Glancing out my kitchen window early this morning, coffee in hand as I kick-started my day, I noticed "the boys" were in our driveway. Over the summer months a flock of 5 to 7 wild male turkeys became "the boys" in our household as they made daily visits and precarious crossings of the fast moving artery on which we live. Out of the corner of my eye I noticed my husband was set to leave for work, it was a great day for his 8-mile commute along Madison's bike paths. Without thinking I warned "be careful when you take your bike out, when "the boys" get confused they run in circles and the last thing we need this morning is a couple of turkeys dashing into our garage!" As we move into our 14th year of marriage my husband has grown accustomed to my dire predictions, yet today he raised his eyebrows just enough to convey "really Melinda, what are the chances?" My standard response "Well, you married a lawyer. I was trained to predict the worst case scenario and plan backwards!" His bike commute started without incident, and no turkey dashed into our garage. But hey, I was ready for them if they did!

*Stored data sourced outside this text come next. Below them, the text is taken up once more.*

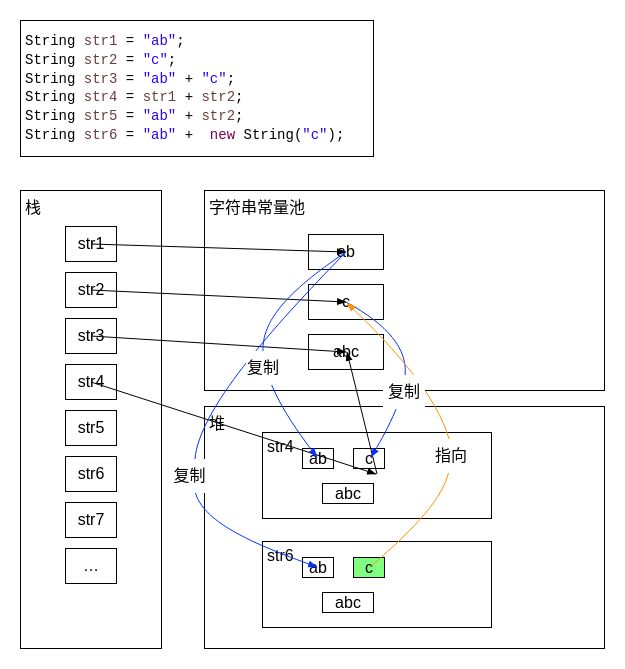
<!DOCTYPE html>
<html lang="zh">
<head>
<meta charset="utf-8">
<title>字符串常量池</title>
<style>
:root {
  --ink: #000;
  --paper: #fff;
  --variable: #6a3e3e;
  --literal: #2a00ff;
  --keyword: #7f0055;
  --copy: #0433ff;
  --pointer: #ff9300;
  --highlight: #80ff80;
}
* { box-sizing: border-box; }
html, body { margin: 0; overflow: hidden; }
.diagram {
  position: relative;
  width: 625px;
  height: 669px;
  overflow: hidden;
  background: var(--paper);
  color: var(--ink);
  font: 16px/18px "Liberation Sans", "Noto Sans CJK SC", sans-serif;
}
.panel, .node { border: 1px solid var(--ink); }
.panel, .object { position: absolute; }
.node {
  display: flex;
  align-items: center;
  justify-content: center;
  background: var(--paper);
}
.title { position: absolute; left: 4px; top: 8px; white-space: nowrap; }

.code {
  left: 20px; top: 20px; width: 354px; height: 137px;
  margin: 0;
  padding: 11px 4px;
  font: 14px/18.8px "Liberation Mono", monospace;
}
.code b, .code q, .code i { font: inherit; quotes: none; }
.code i { color: var(--variable); }
.code q { color: var(--literal); }
.code b { color: var(--keyword); }

.stack { left: 20px; top: 190px; width: 142px; height: 459px; }
.stack .slots {
  display: flex;
  flex-direction: column;
  gap: 10px;
  width: 52px;
  margin: 35px 0 0 44px;
}
.slots .node { height: 36px; }

.pool { left: 204px; top: 190px; width: 401px; height: 201px; }
.pool .constants {
  display: flex;
  flex-direction: column;
  gap: 14px;
  width: 76px;
  margin: 43px 0 0 103px;
}
.constants .node { height: 36px; }

.heap { left: 204px; top: 406px; width: 401px; height: 243px; }
.object {
  left: 57px; width: 230px; height: 87px;
  border: 1px solid var(--ink);
}
.object .title { top: 5px; }
.object-str4 { top: 25px; }
.object-str6 { top: 134px; }
.parts {
  display: grid;
  grid-template: 21px 21px / 32px 32px;
  gap: 14px 19px;
  margin: 15px 0 0 39px;
}
.parts .result { grid-column: 1 / -1; width: 52px; margin-left: 20px; }
.parts .shared { background: var(--highlight); }

.wires { position: absolute; inset: 0; fill: none; stroke-width: 1; }
.wires .reference { stroke: var(--ink); }
.wires .copy { stroke: var(--copy); }
.wires .pointer { stroke: var(--pointer); }
.wires .fill-reference { fill: var(--ink); }
.wires .fill-copy { fill: var(--copy); }
.wires .fill-pointer { fill: var(--pointer); }

.label {
  position: absolute;
  display: flex;
  align-items: center;
  justify-content: center;
  height: 34px;
  background: var(--paper);
}
.label-copy-ab4 { left: 246px; top: 351px; width: 34px; }
.label-copy-c4 { left: 383px; top: 375px; width: 42px; }
.label-copy-ab6 { left: 173px; top: 459px; width: 33px; }
.label-pointer { left: 434px; top: 439px; width: 34px; }
</style>
</head>
<body>
<main class="diagram">
  <pre class="panel code">String <i>str1</i> = <q>"ab"</q>;
String <i>str2</i> = <q>"c"</q>;
String <i>str3</i> = <q>"ab"</q> + <q>"c"</q>;
String <i>str4</i> = <i>str1</i> + <i>str2</i>;
String <i>str5</i> = <q>"ab"</q> + <i>str2</i>;
String <i>str6</i> = <q>"ab"</q> +  <b>new</b> String(<q>"c"</q>);</pre>

  <section class="panel stack">
    <span class="title">栈</span>
    <div class="slots">
      <div class="node">str1</div>
      <div class="node">str2</div>
      <div class="node">str3</div>
      <div class="node">str4</div>
      <div class="node">str5</div>
      <div class="node">str6</div>
      <div class="node">str7</div>
      <div class="node">…</div>
    </div>
  </section>

  <section class="panel pool">
    <span class="title">字符串常量池</span>
    <div class="constants">
      <div class="node">ab</div>
      <div class="node">c</div>
      <div class="node">abc</div>
    </div>
  </section>

  <section class="panel heap">
    <span class="title">堆</span>
    <div class="object object-str4">
      <span class="title">str4</span>
      <div class="parts">
        <div class="node">ab</div>
        <div class="node">c</div>
        <div class="node result">abc</div>
      </div>
    </div>
    <div class="object object-str6">
      <span class="title">str6</span>
      <div class="parts">
        <div class="node">ab</div>
        <div class="node shared">c</div>
        <div class="node result">abc</div>
      </div>
    </div>
  </section>

  <svg class="wires" width="625" height="669" viewBox="0 0 625 669" aria-hidden="true">
    <defs>
      <marker id="tip-reference" markerWidth="10" markerHeight="8" refX="9" refY="4" orient="auto" markerUnits="userSpaceOnUse"><polygon class="fill-reference" points="0,0.5 9.5,4 0,7.5"/></marker>
      <marker id="tip-copy" markerWidth="10" markerHeight="8" refX="9" refY="4" orient="auto" markerUnits="userSpaceOnUse"><polygon class="fill-copy" points="0,0.5 9.5,4 0,7.5"/></marker>
      <marker id="tip-pointer" markerWidth="10" markerHeight="8" refX="9" refY="4" orient="auto" markerUnits="userSpaceOnUse"><polygon class="fill-pointer" points="0,0.5 9.5,4 0,7.5"/></marker>
    </defs>
    <g class="reference" marker-end="url(#tip-reference)">
      <path marker-end="url(#tip-reference)" d="M91 244L346 252"/>
      <path marker-end="url(#tip-reference)" d="M91 290L346 302"/>
      <path marker-end="url(#tip-reference)" d="M91 336L346 352"/>
      <path marker-end="url(#tip-reference)" d="M91 382L376 474"/>
      <path marker-end="url(#tip-reference)" d="M377 474L347 352"/>
    </g>
    <g class="copy">
      <path marker-end="url(#tip-copy)" d="M346 252C285 293 262 322 263 351C264 380 287 419 317 457"/>
      <path marker-end="url(#tip-copy)" d="M346 252C270 330 199 410 195 459V491C202 524 262 547 317 567"/>
      <path marker-end="url(#tip-copy)" d="M346 302C388 325 408 349 405 376C403 400 386 433 371 457"/>
    </g>
    <g class="pointer">
      <path marker-end="url(#tip-pointer)" d="M370 567C418 526 443 497 449 471V439C438 399 397 350 347 303"/>
    </g>
  </svg>

  <span class="label label-copy-ab4">复制</span>
  <span class="label label-copy-c4">复制</span>
  <span class="label label-copy-ab6">复制</span>
  <span class="label label-pointer">指向</span>
</main>
</body>
</html>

At work, worst case scenario thinking is an asset.
Worst-case scenario is a concept in risk management wherein the planner, in planning for potential disasters, considers the most severe possible outcome that can reasonably be projected to occur in a given situation.
As an estate planning and probate attorney I know that no one is immortal. Client meetings start with a discussion what will happen upon the client's death. Then what happens if the client's heir(s) predecease the client. "Hmmm, I never thought of that!" is a common client comment. And that's my job, to think of the scenario they have not. Without a contingency plan (or two) State Statues may be the default distribution method for their estate, and that can be problematic. Do you really want the brother you haven't spoken to in a decade to inherit if you children do not survive you? What would it mean if you sister, who survived a horrible motorcycle accident and is now receiving care through Medicaid, might inherit? It's a way of thinking that clients seek out, and spouses find mildly amusing when a brain envisions a flock of wild turkeys running into our garage.
Thanks for reading. As a reminder a blog is meant to spur thought and discussion, it is not a source of legal advice. Please consult an attorney licensed in your state of residence for legal advice specific to your situation. And beware of urban turkeys!
Written by Melinda Gustafson Gervasi
Oct. 3, 2019